The Reds were going to have a lot of outfielders already when they hit Goodyear, Arizona in a couple of weeks, with newcomer Shogo Akiyama, Jesse Winkler, Nick Senzel, Aristides Aquino, Travis Jankowski, Scott Schebler, and Rule 5 draftee Mark Payton. Senzel was an infielder before last year, of course, so he could move back to the dirt, perhaps. And, of course, the Reds could trade from their outfield surplus if, indeed, they end up with an outfield surplus.

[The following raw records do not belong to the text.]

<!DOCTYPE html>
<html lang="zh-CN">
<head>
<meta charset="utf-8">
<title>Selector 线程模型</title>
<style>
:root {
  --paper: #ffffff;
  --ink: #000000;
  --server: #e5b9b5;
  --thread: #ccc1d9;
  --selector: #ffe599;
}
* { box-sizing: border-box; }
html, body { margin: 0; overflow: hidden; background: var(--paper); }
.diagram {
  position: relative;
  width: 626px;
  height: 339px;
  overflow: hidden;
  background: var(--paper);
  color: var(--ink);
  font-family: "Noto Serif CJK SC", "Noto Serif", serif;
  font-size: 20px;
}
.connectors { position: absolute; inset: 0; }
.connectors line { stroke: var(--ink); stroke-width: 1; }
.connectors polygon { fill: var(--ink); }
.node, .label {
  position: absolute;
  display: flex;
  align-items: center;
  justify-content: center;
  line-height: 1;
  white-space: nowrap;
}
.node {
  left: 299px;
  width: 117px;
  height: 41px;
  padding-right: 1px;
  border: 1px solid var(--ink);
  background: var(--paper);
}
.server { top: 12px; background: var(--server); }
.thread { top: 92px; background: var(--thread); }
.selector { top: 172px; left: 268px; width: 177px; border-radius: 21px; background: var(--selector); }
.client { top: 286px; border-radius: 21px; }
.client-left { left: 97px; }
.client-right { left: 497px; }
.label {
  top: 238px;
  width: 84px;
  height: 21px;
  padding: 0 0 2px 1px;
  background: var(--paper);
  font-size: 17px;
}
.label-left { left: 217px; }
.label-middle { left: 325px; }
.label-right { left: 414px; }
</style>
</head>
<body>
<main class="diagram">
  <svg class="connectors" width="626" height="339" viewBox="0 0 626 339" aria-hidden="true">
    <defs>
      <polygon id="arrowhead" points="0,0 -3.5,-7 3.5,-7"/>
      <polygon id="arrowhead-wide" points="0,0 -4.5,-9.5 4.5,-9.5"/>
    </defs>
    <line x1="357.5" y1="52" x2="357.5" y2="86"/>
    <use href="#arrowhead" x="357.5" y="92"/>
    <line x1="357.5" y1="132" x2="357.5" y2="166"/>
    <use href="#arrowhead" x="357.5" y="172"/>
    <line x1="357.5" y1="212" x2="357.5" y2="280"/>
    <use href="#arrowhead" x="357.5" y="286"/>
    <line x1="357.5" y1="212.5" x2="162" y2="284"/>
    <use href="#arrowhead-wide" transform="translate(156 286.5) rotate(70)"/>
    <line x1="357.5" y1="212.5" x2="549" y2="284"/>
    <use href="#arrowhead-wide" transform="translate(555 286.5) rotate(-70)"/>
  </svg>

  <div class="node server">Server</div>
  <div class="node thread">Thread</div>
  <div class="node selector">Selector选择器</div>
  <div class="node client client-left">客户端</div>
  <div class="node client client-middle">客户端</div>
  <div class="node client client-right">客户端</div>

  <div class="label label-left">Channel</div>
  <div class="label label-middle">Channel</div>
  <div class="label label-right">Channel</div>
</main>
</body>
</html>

Without question, however, Castellanos would be the big dog, at least offensively, in that setup. He had a breakout year at the plate in 2019, hitting .289/.337/.525 overall (OPS+ 121), but slugging at a blistering .321/.356/.646 pace (OPS+ 151) after being traded from the Tigers to the Cubs. In Chicago — rescued from cavernous Comerica Park — his big doubles power turned into big homer power. If he were to sign to play half his season in hitter-friendly Great American Ballpark one can only imagine the damage he’d do.